Botanical name: Mentha
Plant type: Herb
Sun exposure: Full Sun
Soil type: Loamy
Mint is a perennial with very fragrant, toothed leaves and tiny purple, pink, or white flowers. It has a fruity, aromatic taste. The mint family has many varieties, but it will take over your garden, so be careful where you plant it.
- For growing outdoors, plant one or two purchased plants (or one or two cuttings from a friend) about 2 feet apart in moist soil. One or two plants will easily cover the ground. Mint should grow to be 1 or 2 feet tall.
- In the garden, plant mint near cabbage and tomatoes.
- If you don't want an entire bed of mint, buy some plants or take some cuttings from a friend and plant them in containers filled with potting mix enriched with compost. Remember to keep the plants in a sunny spot.
- Minimal care is needed for mint. For outdoor plants, use a light mulch. This will help keep the soil moist and keep the leaves clean.
- For indoor plants, be sure to water them regularly to keep the soil evenly moist.
- Right before flowering, cut the stems 1 inch from the ground. You can harvest one mint plant two or three times in one growing season.
- You can also just pick the leaves as you need them.
- You can grow the plants indoors for fresh leaves throughout the winter. If you want to dry them, it's best to cut the leaves right before flowering. Store the dried leaves in an airtight container.
- Spearmint, which is the type most commonly used in cooking
- Peppermint, for a strong aroma
Wit & Wisdom
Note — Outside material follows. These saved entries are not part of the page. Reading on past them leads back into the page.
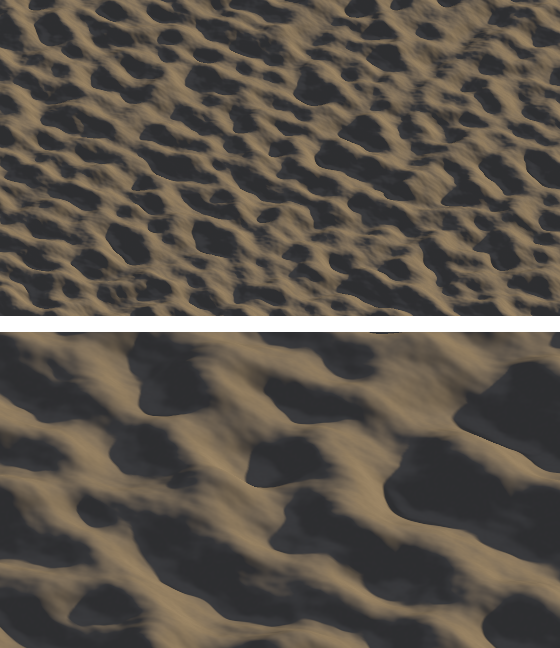
Top: the whole. Bottom: its middle third, enlarged.
This texture is drawn by a WebGL 2 fragment shader. Its source:

```glsl
#version 300 es
precision highp float;
// Wind-shaped sand dunes under a low sun, seen obliquely from above.
// A stretched gradient-noise height field is ray marched in parallel
// projection, then lit by a warm sun with cast shadows and a cool sky.

uniform vec2 u_resolution;
out vec4 fragColor;

const float VIEW_TILT = 0.62;                // camera elevation, radians
const float RIDGE_ANGLE = -0.64;             // ridge direction on the ground
const vec2 DUNE_SIZE = vec2(0.120, 0.085);   // noise cell along, across ridges
const float DUNE_HEIGHT = 0.046;
const float MAX_HEIGHT = 0.037;
const vec2 SUN_HEADING = vec2(0.88, 0.475);  // towards the sun, on the ground
const float SUN_SLOPE = 0.36;                // tangent of the sun elevation
const float PENUMBRA = 0.022;
const vec3 SUN_COLOR = vec3(0.365, 0.252, 0.122);
const vec3 SKY_COLOR = vec3(0.0255, 0.0262, 0.0292);
const float GRAIN = 0.045;
const int VIEW_STEPS = 28;
const int SHADOW_STEPS = 34;
const float SHADOW_STEP = 0.0056;

mat2 rotation(float a) {
  return mat2(cos(a), sin(a), -sin(a), cos(a));
}

// Random unit vector for a lattice cell
vec2 cellGradient(vec2 cell) {
  uvec2 k = uvec2(ivec2(cell));
  uint h = k.x * 374761u + k.y * 668265u + 9277u;
  h = (h ^ (h >> 15)) * 739397u;
  h = (h ^ (h >> 13)) * 974711u;
  h ^= h >> 16;
  float a = float(h & 65535u) * 6.28319 / 65536.0;
  return vec2(cos(a), sin(a));
}

float gradientNoise(vec2 p) {
  vec2 i = floor(p), f = p - i;
  vec2 w = f * f * f * (f * (f * 6.0 - 15.0) + 10.0);
  vec2 e = vec2(1.0, 0.0);
  float a = dot(cellGradient(i), f);
  float b = dot(cellGradient(i + e.xy), f - e.xy);
  float c = dot(cellGradient(i + e.yx), f - e.yx);
  float d = dot(cellGradient(i + e.xx), f - e.xx);
  return mix(mix(a, b, w.x), mix(c, d, w.x), w.y);
}

// Large dunes, smaller humps and faint ripples
float duneHeight(vec2 ground) {
  vec2 q = rotation(-RIDGE_ANGLE) * ground / DUNE_SIZE;
  float h = gradientNoise(q + 20.3);
  h += 0.17 * gradientNoise(rotation(0.6) * q * 1.9 + 51.7);
  h += 0.022 * gradientNoise(rotation(-0.3) * q * 6.1 + 87.1);
  return DUNE_HEIGHT * h;
}

// Ground position below a screen point, for a given height
vec2 groundAt(vec2 screen, float z) {
  return vec2(screen.x, (screen.y - z * cos(VIEW_TILT)) / sin(VIEW_TILT));
}

// First crossing of the view ray with the sand
vec2 findGround(vec2 screen) {
  float dz = 2.0 * MAX_HEIGHT / float(VIEW_STEPS);
  float z = MAX_HEIGHT, gap = 0.02, lastGap = 0.02;
  for (int i = 0; i <= VIEW_STEPS; i++) {
    gap = z - duneHeight(groundAt(screen, z));
    if (gap < 0.0) break;
    lastGap = gap;
    z -= dz;
  }
  z += dz * clamp(-gap / max(lastGap - gap, 1e-5), 0.0, 1.0);
  return groundAt(screen, z);
}

// Share of the sun visible above the surrounding crests
float sunVisibility(vec2 ground, float z) {
  float clearance = 1.0;
  for (int i = 1; i <= SHADOW_STEPS; i++) {
    float t = float(i) * SHADOW_STEP;
    float ray = z + t * SUN_SLOPE;
    if (ray > MAX_HEIGHT) break;
    clearance = min(clearance, (ray - duneHeight(ground + SUN_HEADING * t)) / t);
  }
  return smoothstep(-PENUMBRA, PENUMBRA, clearance);
}

vec3 shadeSand(vec2 screen) {
  vec2 g = findGround(screen);
  float z = duneHeight(g);
  vec2 e = vec2(0.0015, 0.0);
  vec2 slope = (vec2(duneHeight(g + e.xy), duneHeight(g + e.yx)) - z) / e.x;
  vec3 normal = normalize(vec3(-slope, 1.0));
  vec3 sun = normalize(vec3(SUN_HEADING, SUN_SLOPE));
  float direct = max(dot(normal, sun), 0.0) * sunVisibility(g, z);
  float sky = mix(0.88, 1.45, smoothstep(0.86, 1.0, normal.z));
  float grain = 1.0 + GRAIN * gradientNoise(g * 230.0);
  return (SKY_COLOR * sky + SUN_COLOR * direct) * grain;
}

void main() {
  // Two diagonal samples smooth the crest outlines
  vec3 light = vec3(0.0);
  for (int i = 0; i < 2; i++) {
    vec2 offset = vec2(0.25, -0.25) * (float(i) * 2.0 - 1.0);
    light += 0.5 * shadeSand((gl_FragCoord.xy + offset) / u_resolution.y);
  }
  fragColor = vec4(pow(light, vec3(1.0 / 2.2)), 1.0);
}
```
- Mice dislike the smell of peppermint. Spread it liberally where you suspect the critters.
- To relieve a tension headache, apply a compress of mint leaves to your forehead.